====== SUPPLIED DATA

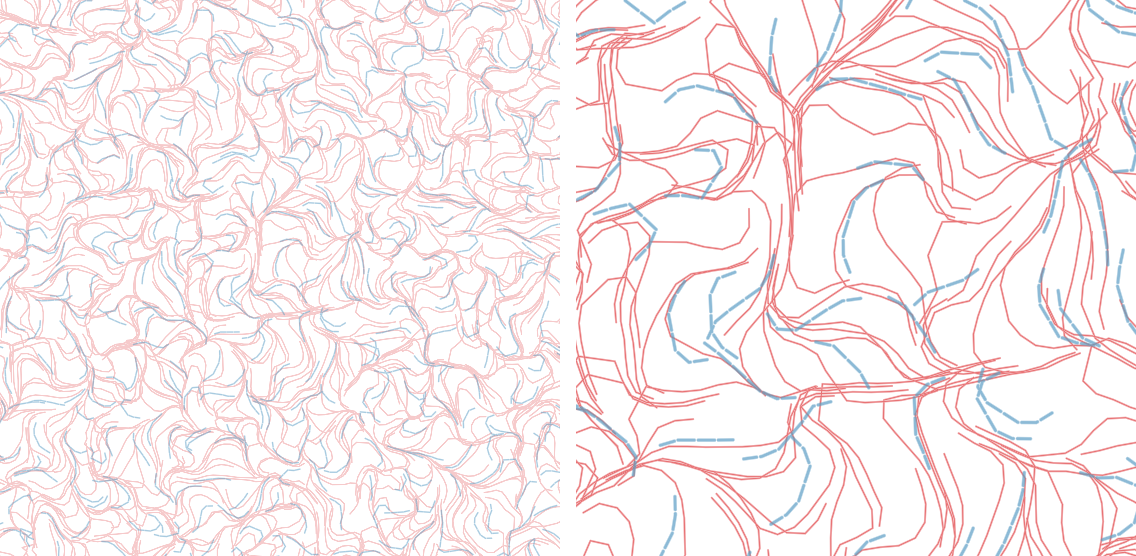
Left: the whole. Right: its middle third, enlarged.
Reproduce this pattern procedurally as a Shadertoy shader.

```glsl
float hash(vec2 p) {
    vec3 q = fract(p.xyx * vec3(0.1031, 0.1030, 0.0973));
    q += dot(q, q.yzx + 33.33);
    return fract((q.x + q.y) * q.z);
}

float noise(vec2 p) {
    vec2 i = floor(p), f = fract(p);
    f *= f * (3.0 - 2.0 * f);
    return mix(mix(hash(i), hash(i + vec2(1, 0)), f.x),
               mix(hash(i + vec2(0, 1)), hash(i + vec2(1, 1)), f.x), f.y);
}

// Unit direction of the turbulent field
vec2 flow(vec2 p) {
    float angle = 10.0 * noise(p * 10.0 + 40.0) + 3.4 * noise(p * 27.0 + 90.0);
    return vec2(cos(angle), sin(angle));
}

// Distance to the nearest streamline; each grid cell seeds one, traced both ways
float streamlines(vec2 p, float cells, float reach, float duty) {
    const float stride = 0.011, dash = 0.012;
    float nearest = 1.0;
    vec2 home = floor(p * cells);
    int span = int(ceil(reach * cells));
    for (int y = -span; y <= span; y++)
    for (int x = -span; x <= span; x++) {
        vec2 id = home + vec2(x, y) + 50.0;
        vec2 jitter = vec2(hash(id + cells), hash(id.yx + 171.0 + cells));
        vec2 seed = (id - 50.0 + jitter) / cells;
        float len = reach * mix(0.5, 1.0, hash(id + 311.0));
        // A small shift per line keeps bundled lines apart
        vec2 q = p + 0.013 * (vec2(hash(id + 521.0), hash(id + 733.0)) - 0.5);
        if (distance(q, seed) > len + 0.016) continue;
        for (float side = -1.0; side < 2.0; side += 2.0) {
            vec2 a = seed;
            for (float s = 0.0; s < len; s += stride) {
                // Stop once the rest of the line cannot get here
                if (distance(q, a) > len - s + 0.016) break;
                vec2 dir = side * flow(a);
                float t = clamp(dot(q - a, dir), 0.0, stride);
                float gap = max(abs(fract((s + t) / dash) - 0.5) - 0.5 * duty, 0.0) * dash;
                nearest = min(nearest, length(vec2(distance(q, a + dir * t), gap)));
                a += dir * stride;
            }
        }
    }
    return nearest;
}

// Box-filtered coverage of a line, also right when thinner than a pixel
float coverage(float d, float width) {
    float soft = 1.4 / iResolution.y;
    return clamp((d + 0.5 * width) / soft + 0.5, 0.0, 1.0)
         - clamp((d - 0.5 * width) / soft + 0.5, 0.0, 1.0);
}

void mainImage(out vec4 fragColor, in vec2 fragCoord) {
    vec2 p = fragCoord / iResolution.y;
    vec3 paper = vec3(1.0), red = vec3(0.91, 0.45, 0.46), blue = vec3(0.55, 0.73, 0.84);

    // Long hairlines, then short broken strokes in the same field
    float hairline = coverage(streamlines(p, 28.0, 0.09, 1.0), 0.00095);
    float stroke = coverage(streamlines(p, 19.0, 0.033, 0.8), 0.0019);

    vec3 color = mix(paper, red, hairline);
    color = mix(color, blue * mix(paper, red, 0.4 * hairline), stroke);
    fragColor = vec4(color, 1.0);
}
```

============

TASK TO COMPLETE:
All lines in the records above with "cells" need to be found and copied.

RESULT BELOW:
float streamlines(vec2 p, float cells, float reach, float duty) {
    vec2 home = floor(p * cells);
    int span = int(ceil(reach * cells));
        vec2 jitter = vec2(hash(id + cells), hash(id.yx + 171.0 + cells));
        vec2 seed = (id - 50.0 + jitter) / cells;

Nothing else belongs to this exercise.